He’s considered one of the greatest players ever to wear the West Coast jersey and one of the best midfielders of his era.
But when most of us hear the name Ben Cousins, it’s not his 270 games, his premiership win or his Brownlow Medal that forms front of mind.
It’s words like ‘troubled’, like ‘addiction’ and ‘disgraced’; the kind that have anchored scores of headlines in the eight years since his retirement.
Just last week, the 40-year-old father of two faced court over a slew of drug, stalking and burglary charges, most of which related to breaching a restraining order taken out by his former partner, Maylea Tinecheff.
Armadale Magistrates Court heard allegations that, on one occasion, Cousins climbed into Tinecheff’s car clutching a screwdriver and said: “I can’t wait to use it”.
He later allegedly threatened: “I’m going to kill you. I’m going to take your life and your freedom and the things you love the most”.

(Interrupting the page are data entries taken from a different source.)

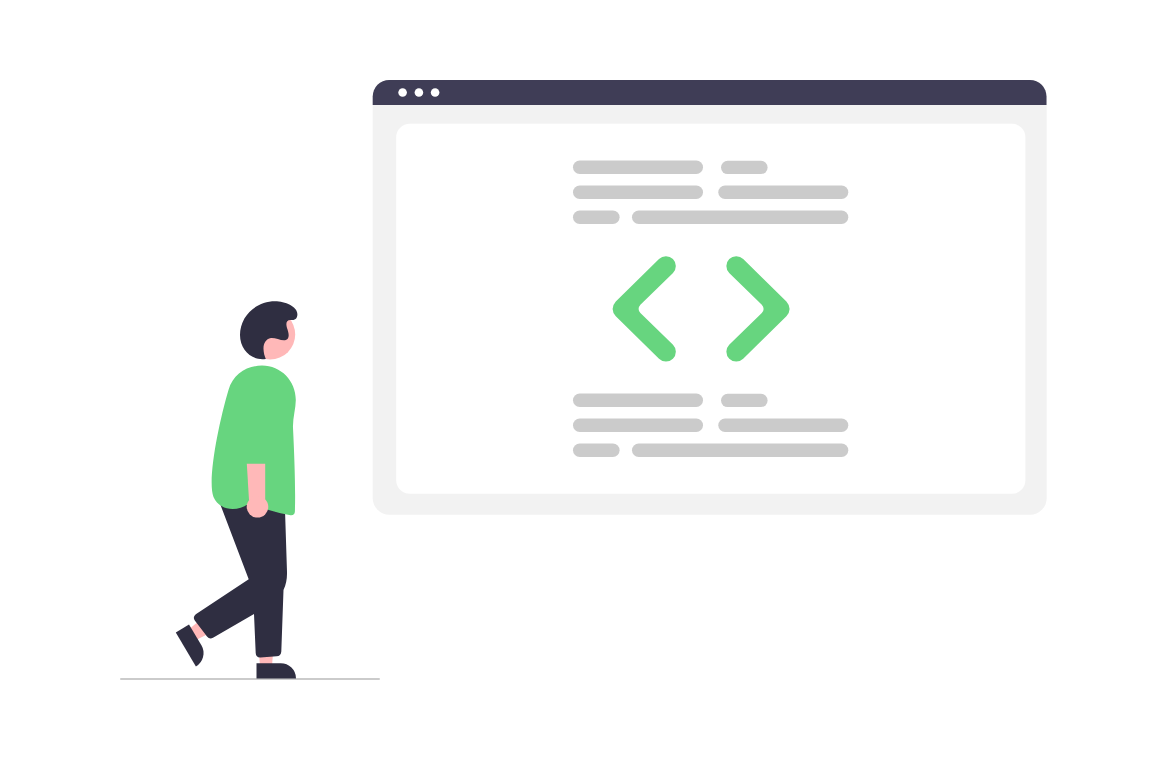
<!DOCTYPE html>
<html lang="en">
<head>
<meta charset="utf-8">
<title>Walking towards the code</title>
<style>
  :root {
    --paper: #ffffff;
    --accent: #67d57f;
    --ink: #2f2e41;
    --bar: #3f3d56;
    --frame: #f2f2f2;
    --line: #cbcbcb;
    --skin: #ffb8b8;
  }
  html, body { margin: 0; background: var(--paper); overflow: hidden; }
  svg { display: block; width: 1167px; height: 760px; }
  .paper { fill: var(--paper); }
  .accent { fill: var(--accent); }
  .ink { fill: var(--ink); }
  .bar { fill: var(--bar); }
  .frame { fill: var(--frame); }
  .line { fill: var(--line); }
  .skin { fill: var(--skin); }
</style>
</head>
<body>
<svg viewBox="0 0 1167 760" role="img" aria-label="A person walks towards a large browser window showing code brackets">
  <defs>
    <g id="text-lines" class="line">
      <rect x="573" y="160.5" width="130" height="13.4" rx="6.7"/>
      <rect x="721" y="160.7" width="46.6" height="13.4" rx="6.7"/>
      <rect x="573" y="185.6" width="130" height="13.4" rx="6.7"/>
      <rect x="718.3" y="185.6" width="130" height="13.4" rx="6.7"/>
      <rect x="573" y="210.5" width="46.6" height="13.4" rx="6.7"/>
      <rect x="632" y="210.5" width="216.3" height="13.4" rx="6.7"/>
    </g>
    <path id="bracket" d="M659 259 L615.8 301.6 Q609.4 308.9 615.8 316.2 L659 358.7 A9.9 9.9 0 0 0 673 344.7 L640.4 313 Q636.8 308.9 640.4 304.8 L673 273 A9.9 9.9 0 0 0 659 259 Z"/>
  </defs>

  <g id="browser-window">
    <rect class="frame" x="372.7" y="80" width="674" height="434.7" rx="16.5"/>
    <path class="bar" d="M372.7 105 V96.5 A16.5 16.5 0 0 1 389.2 80 H1030 A16.5 16.5 0 0 1 1046.5 96.5 V105 Z"/>
    <g id="window-dots" class="paper">
      <circle cx="402.6" cy="92.5" r="4.3"/>
      <circle cx="418.9" cy="92.5" r="4.3"/>
      <circle cx="435.1" cy="92.5" r="4.3"/>
    </g>
    <rect class="paper" x="396.2" y="123.8" width="629.2" height="370" rx="13.5"/>
    <use href="#text-lines"/>
    <use href="#text-lines" y="233"/>
    <g id="code-brackets" class="accent">
      <use href="#bracket"/>
      <use href="#bracket" transform="translate(1402.2 0) scale(-1 1)"/>
    </g>
  </g>

  <rect id="ground" class="line" x="120" y="678" width="260" height="2" rx="1"/>

  <g id="walker">
    <g id="back-foot">
      <path class="skin" d="M188 630 L199 621 L208 634 L196 640 Z"/>
      <path class="ink" d="M175.8 632.5 L189 624.6 L201.4 645.3 A15.5 15.5 0 0 1 195.9 666.5 Z"/>
    </g>
    <g id="front-foot">
      <path class="skin" d="M259 653 H273 L272 666 H260 Z"/>
      <path class="ink" d="M256.5 678.4 V663.2 H280.6 A15.3 15.3 0 0 1 296 678.4 Z"/>
    </g>
    <path id="trousers" class="ink" d="M219 501 L285 510 L287 572 Q287.3 582 283.5 590 L281.3 651.5 Q281 656 276.6 656.3 L260.5 657.4 Q255.9 657.6 255.7 653 L254 614 L213 637.8 Q209.5 639.6 207 636.5 L194.8 620.5 Q192.4 617 195.8 614.3 L248.7 579.3 Z"/>
    <path id="shirt" class="accent" d="M228.5 390 C233 374 247 365.6 262 365.6 C281 365.6 295.8 381 295.8 400 C295.8 409 292.6 418 293 428 C294.5 459 295.6 488 294.9 511.5 Q294.6 515.6 290.5 515.2 Q278 513 267 509.5 L248 504 C237 512 220 511 213.5 497 C207 480 219 422 228.5 390 Z"/>
    <g id="arm" class="skin">
      <path d="M246.8 463.8 H265.2 V499 L249 500 Z"/>
      <circle cx="257.5" cy="506.8" r="10.8"/>
    </g>
    <g id="head">
      <circle class="skin" cx="270.2" cy="334.5" r="25"/>
      <path class="ink" d="M265.8 358.9 C252 361 240 350 240 335 C240 316 256 301.3 275 301.3 C285 301.3 297.4 306.5 297.4 314.2 C297.4 319 294.5 320.2 290.5 320.1 C286 320.2 285.8 324 287 328 C288.4 332 289.7 336 287.5 339 C284 342.4 276 337.5 271 338 C265.5 339 263.3 344 263.5 349 C263.6 352.5 264.5 356 265.8 358.9 Z"/>
    </g>
  </g>
</svg>
</body>
</html>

Cousins, who currently has no fixed address, also allegedly said he was going to bury her “where she would survive for a couple of days” then he would “bring the kids to play, so she would hear them but would not be able to get to them”.
After he was denied bail on Tuesday, many expressed their compassion toward the clearly unwell man. There were even opinions penned about how he “deserves our sympathy”, rather than our ridicule. But for the rest, he’s crossed a threshold beyond the tragic fallen star trope, because as radio host and author Meshel Laurie noted, he is no longer the biggest victim of his downfall.
“Sorry,” Laurie wrote on Instagram. “But I reckon the lady he’s been stalking and threatening to kill deserves our sympathy first.”